Print exactly the lines that run from the first line of the material to the line containing "--accent: #2855d2;", both ends included, and skip the pictures.

*** Begin section ***

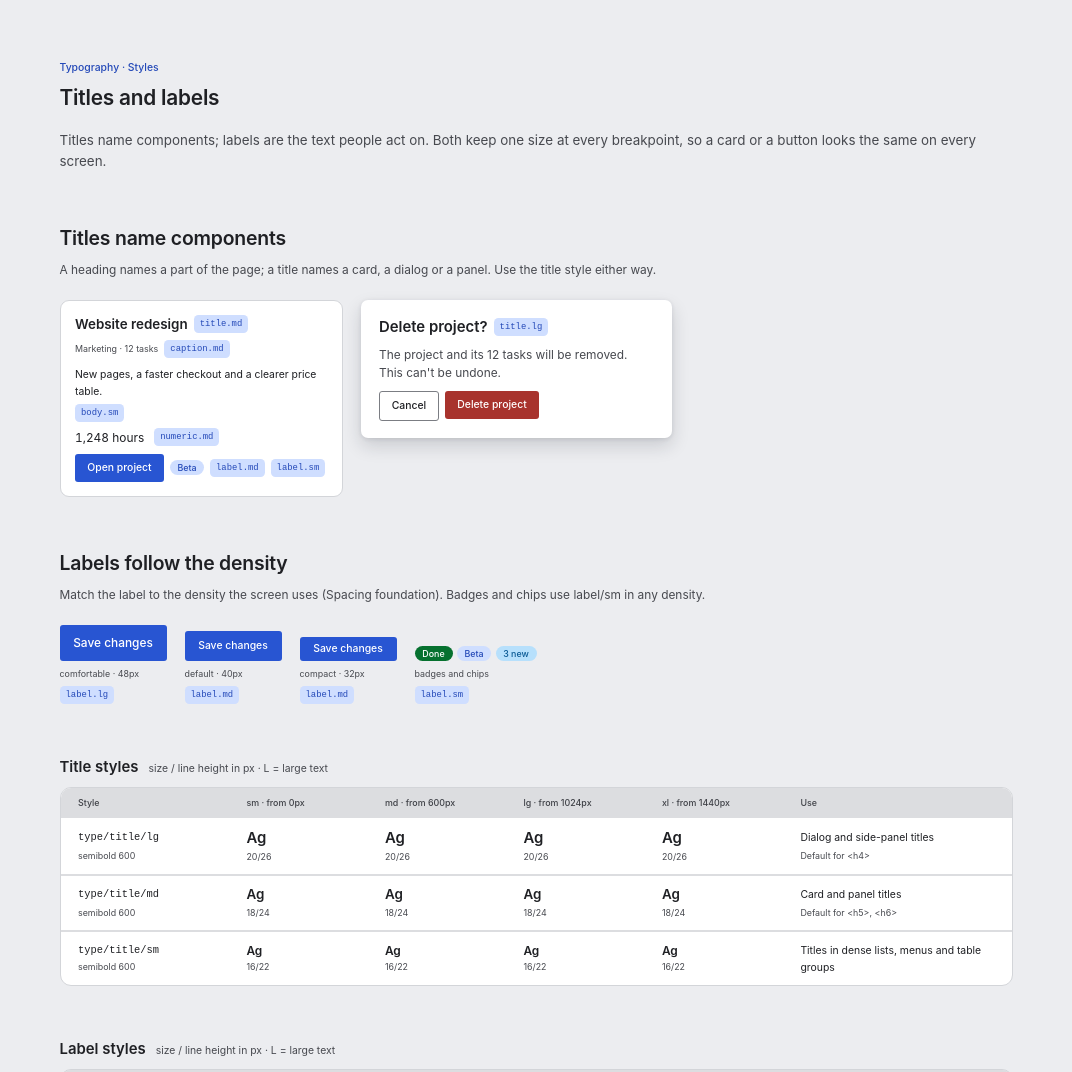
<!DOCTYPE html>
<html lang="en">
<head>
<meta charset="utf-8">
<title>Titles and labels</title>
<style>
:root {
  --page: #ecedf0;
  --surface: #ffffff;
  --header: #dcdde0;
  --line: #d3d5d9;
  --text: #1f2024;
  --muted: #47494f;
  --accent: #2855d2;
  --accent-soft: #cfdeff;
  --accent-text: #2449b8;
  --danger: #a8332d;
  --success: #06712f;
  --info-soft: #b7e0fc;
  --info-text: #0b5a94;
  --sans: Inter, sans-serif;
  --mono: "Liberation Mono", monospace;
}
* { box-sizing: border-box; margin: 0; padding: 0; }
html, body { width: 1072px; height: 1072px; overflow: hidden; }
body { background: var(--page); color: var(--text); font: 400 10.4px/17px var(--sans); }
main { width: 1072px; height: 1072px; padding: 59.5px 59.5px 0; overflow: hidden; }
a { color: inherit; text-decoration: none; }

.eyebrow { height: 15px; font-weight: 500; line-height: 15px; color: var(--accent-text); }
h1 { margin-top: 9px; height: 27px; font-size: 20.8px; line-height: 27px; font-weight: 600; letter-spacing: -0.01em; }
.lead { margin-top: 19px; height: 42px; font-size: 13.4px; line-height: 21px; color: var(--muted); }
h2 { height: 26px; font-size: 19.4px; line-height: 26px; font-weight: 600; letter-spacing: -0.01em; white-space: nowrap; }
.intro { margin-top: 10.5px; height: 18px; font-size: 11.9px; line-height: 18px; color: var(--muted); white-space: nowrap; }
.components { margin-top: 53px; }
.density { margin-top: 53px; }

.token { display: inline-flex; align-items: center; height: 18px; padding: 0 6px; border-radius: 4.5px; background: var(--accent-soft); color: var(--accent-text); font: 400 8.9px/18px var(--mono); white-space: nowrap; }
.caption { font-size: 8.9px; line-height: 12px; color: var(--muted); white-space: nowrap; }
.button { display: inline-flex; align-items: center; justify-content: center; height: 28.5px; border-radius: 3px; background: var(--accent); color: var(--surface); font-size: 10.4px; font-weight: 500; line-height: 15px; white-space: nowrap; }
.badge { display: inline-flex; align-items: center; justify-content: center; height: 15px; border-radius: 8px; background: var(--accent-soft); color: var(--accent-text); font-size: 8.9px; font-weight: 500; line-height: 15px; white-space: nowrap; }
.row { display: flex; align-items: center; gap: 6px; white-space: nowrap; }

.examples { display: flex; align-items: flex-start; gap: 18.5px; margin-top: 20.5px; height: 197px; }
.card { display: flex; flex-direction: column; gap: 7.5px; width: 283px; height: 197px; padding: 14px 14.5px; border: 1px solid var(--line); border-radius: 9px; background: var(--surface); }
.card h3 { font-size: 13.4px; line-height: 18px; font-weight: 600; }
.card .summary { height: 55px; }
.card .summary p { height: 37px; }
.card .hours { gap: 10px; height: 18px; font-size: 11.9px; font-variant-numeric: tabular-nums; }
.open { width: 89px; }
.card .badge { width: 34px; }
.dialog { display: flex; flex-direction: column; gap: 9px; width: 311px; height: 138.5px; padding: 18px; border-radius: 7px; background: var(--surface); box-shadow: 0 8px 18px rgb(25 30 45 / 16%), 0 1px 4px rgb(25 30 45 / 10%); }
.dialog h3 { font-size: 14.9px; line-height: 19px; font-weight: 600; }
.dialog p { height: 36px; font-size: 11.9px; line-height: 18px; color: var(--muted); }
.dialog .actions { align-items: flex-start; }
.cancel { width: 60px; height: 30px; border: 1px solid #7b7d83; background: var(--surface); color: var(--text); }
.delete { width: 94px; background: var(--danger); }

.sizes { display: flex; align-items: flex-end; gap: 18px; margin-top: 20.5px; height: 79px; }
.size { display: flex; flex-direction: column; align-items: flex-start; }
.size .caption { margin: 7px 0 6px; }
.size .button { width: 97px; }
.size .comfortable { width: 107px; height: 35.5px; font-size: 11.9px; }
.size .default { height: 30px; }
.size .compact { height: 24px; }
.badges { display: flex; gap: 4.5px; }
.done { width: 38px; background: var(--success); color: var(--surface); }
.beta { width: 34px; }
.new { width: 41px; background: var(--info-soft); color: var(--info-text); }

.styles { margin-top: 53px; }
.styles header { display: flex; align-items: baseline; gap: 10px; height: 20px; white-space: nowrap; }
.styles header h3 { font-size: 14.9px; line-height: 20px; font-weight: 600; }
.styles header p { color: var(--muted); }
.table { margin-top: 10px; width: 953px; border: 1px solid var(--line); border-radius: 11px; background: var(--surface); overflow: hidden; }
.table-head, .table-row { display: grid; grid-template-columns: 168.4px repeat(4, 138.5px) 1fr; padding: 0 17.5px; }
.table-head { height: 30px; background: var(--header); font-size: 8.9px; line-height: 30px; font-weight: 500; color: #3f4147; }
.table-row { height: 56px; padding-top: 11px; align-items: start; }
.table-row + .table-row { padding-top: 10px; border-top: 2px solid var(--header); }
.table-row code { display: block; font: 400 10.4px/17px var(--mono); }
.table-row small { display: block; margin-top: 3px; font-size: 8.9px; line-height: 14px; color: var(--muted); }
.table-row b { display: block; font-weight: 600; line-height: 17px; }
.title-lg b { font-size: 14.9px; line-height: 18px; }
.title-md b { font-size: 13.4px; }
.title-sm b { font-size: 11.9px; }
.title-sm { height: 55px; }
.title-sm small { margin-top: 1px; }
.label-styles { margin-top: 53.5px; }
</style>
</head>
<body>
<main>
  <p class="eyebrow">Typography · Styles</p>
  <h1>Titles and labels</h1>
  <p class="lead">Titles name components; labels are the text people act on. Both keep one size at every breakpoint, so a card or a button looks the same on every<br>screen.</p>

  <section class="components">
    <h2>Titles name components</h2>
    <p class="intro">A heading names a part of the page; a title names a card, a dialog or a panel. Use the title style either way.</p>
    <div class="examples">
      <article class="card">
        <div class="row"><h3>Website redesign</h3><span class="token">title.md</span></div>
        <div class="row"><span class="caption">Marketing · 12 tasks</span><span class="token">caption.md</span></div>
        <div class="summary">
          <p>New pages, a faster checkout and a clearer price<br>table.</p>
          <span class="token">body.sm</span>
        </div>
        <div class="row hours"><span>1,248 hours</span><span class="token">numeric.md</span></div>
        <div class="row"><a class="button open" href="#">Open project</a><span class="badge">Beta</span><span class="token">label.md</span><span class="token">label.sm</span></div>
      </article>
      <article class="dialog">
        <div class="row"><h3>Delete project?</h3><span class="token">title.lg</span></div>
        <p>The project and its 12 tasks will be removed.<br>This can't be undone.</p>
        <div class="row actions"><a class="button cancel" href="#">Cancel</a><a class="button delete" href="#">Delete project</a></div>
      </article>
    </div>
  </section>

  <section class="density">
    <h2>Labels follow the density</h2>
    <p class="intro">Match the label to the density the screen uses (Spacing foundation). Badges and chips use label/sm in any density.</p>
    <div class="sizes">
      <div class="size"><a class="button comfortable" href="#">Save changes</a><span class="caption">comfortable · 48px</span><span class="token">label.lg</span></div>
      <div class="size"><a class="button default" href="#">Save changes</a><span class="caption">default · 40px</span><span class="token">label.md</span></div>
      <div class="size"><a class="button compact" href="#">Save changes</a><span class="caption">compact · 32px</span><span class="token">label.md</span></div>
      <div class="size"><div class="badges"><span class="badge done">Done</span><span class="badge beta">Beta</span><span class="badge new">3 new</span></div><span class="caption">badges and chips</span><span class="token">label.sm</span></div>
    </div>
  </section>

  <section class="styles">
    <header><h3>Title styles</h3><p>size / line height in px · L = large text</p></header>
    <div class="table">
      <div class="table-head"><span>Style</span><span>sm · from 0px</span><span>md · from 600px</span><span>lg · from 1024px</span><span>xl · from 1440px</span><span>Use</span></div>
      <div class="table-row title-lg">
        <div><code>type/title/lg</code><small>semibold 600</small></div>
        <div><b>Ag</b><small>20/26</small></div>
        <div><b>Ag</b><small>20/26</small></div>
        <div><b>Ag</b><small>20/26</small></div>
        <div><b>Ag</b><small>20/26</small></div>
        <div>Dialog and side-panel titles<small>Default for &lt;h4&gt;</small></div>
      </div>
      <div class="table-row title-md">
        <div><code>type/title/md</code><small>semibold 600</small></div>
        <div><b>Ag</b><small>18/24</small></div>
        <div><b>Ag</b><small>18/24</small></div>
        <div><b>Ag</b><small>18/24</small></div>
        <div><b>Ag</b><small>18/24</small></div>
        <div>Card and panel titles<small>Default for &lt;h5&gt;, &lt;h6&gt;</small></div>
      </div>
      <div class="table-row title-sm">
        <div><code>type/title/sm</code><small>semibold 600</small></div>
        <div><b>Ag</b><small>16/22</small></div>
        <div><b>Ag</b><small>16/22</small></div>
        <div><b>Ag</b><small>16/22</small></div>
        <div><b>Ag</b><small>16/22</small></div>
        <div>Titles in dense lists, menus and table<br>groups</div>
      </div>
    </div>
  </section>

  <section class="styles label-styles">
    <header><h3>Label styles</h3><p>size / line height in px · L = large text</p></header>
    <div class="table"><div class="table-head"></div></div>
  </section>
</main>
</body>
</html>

*** End section ***

Response:
<!DOCTYPE html>
<html lang="en">
<head>
<meta charset="utf-8">
<title>Titles and labels</title>
<style>
:root {
  --page: #ecedf0;
  --surface: #ffffff;
  --header: #dcdde0;
  --line: #d3d5d9;
  --text: #1f2024;
  --muted: #47494f;
  --accent: #2855d2;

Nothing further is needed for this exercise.